▶ **What is required**: Where "span" occurs in a line of the entries below, copy that line.

▶ **Data for this task**:
━━━━━━━━━━━━━━━━━━━━
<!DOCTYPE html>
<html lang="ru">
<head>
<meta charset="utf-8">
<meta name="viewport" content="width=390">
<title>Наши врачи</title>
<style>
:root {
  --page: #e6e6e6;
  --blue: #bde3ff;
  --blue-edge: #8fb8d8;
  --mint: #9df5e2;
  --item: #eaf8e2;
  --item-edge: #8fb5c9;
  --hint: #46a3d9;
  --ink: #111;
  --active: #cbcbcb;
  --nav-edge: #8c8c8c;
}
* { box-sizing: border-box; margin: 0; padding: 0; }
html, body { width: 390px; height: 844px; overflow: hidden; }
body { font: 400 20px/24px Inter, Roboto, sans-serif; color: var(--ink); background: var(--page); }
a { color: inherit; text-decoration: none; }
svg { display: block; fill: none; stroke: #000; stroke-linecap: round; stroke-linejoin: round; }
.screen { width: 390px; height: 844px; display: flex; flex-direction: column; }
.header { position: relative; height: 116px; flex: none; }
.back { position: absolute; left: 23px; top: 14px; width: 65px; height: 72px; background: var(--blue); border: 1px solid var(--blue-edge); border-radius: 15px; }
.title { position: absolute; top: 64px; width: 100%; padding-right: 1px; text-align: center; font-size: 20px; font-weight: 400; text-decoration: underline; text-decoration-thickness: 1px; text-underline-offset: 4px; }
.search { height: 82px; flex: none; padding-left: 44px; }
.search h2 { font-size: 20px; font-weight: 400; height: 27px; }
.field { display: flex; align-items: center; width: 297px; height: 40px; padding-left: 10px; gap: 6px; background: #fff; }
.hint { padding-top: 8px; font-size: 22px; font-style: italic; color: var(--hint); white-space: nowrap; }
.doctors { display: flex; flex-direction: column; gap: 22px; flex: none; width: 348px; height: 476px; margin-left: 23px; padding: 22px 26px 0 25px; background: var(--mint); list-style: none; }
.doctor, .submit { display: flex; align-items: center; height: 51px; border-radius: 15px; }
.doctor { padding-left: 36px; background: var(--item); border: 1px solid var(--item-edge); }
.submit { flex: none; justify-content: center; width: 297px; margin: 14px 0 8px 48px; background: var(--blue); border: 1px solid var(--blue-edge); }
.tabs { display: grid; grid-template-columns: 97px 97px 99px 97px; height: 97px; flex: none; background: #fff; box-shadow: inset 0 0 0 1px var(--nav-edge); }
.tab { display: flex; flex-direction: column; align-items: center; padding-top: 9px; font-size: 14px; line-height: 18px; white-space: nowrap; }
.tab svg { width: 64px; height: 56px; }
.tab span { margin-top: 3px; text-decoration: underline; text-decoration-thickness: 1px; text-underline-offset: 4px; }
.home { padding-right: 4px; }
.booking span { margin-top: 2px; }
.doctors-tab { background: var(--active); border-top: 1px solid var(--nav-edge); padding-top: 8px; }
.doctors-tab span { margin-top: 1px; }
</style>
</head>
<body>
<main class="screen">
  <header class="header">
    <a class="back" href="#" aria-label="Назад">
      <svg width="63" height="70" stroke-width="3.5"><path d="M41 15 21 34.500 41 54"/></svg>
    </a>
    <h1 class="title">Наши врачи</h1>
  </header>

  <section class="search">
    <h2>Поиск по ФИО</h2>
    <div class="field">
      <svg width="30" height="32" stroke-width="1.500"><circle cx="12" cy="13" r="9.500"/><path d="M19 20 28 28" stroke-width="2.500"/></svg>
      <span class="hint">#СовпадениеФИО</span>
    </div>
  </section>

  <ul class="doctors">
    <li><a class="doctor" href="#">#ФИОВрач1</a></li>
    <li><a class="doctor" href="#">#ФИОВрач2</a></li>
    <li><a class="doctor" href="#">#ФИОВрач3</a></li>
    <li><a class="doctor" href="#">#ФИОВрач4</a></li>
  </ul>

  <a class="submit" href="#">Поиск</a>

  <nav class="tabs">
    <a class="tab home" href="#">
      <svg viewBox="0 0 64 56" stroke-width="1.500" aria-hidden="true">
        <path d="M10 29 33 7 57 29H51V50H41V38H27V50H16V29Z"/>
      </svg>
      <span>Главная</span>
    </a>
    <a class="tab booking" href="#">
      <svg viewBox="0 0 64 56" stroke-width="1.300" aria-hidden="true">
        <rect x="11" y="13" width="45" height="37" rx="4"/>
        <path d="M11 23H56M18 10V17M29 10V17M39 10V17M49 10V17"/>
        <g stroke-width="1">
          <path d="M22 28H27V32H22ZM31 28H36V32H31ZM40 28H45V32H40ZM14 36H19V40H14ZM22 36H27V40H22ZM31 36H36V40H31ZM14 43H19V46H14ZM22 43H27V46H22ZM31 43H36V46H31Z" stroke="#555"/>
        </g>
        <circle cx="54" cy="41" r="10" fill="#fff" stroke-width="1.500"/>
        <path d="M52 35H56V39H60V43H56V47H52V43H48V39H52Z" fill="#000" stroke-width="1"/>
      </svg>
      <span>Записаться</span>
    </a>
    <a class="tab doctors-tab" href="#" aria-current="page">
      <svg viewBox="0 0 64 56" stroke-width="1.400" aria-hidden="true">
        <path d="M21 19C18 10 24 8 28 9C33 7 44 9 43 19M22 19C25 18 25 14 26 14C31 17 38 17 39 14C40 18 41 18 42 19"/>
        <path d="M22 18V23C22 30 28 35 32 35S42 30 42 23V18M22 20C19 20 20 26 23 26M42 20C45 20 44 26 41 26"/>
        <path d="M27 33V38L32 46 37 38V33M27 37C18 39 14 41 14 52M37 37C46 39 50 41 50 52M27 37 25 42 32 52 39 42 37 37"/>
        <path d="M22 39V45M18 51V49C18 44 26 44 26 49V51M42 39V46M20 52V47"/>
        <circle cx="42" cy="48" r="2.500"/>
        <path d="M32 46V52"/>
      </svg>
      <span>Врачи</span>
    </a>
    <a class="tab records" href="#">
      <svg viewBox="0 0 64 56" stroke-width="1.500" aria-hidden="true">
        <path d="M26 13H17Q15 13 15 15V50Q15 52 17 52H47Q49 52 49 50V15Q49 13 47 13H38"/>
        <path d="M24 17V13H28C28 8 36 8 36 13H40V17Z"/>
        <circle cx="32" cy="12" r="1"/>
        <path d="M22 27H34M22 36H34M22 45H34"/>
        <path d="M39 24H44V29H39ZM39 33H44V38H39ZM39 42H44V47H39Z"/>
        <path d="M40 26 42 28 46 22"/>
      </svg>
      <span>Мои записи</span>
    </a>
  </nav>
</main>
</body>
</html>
━━━━━━━━━━━━━━━━━━━━
▶ **The answer**:
.tab span { margin-top: 3px; text-decoration: underline; text-decoration-thickness: 1px; text-underline-offset: 4px; }
.booking span { margin-top: 2px; }
.doctors-tab span { margin-top: 1px; }
      <span class="hint">#СовпадениеФИО</span>
      <span>Главная</span>
      <span>Записаться</span>
      <span>Врачи</span>
      <span>Мои записи</span>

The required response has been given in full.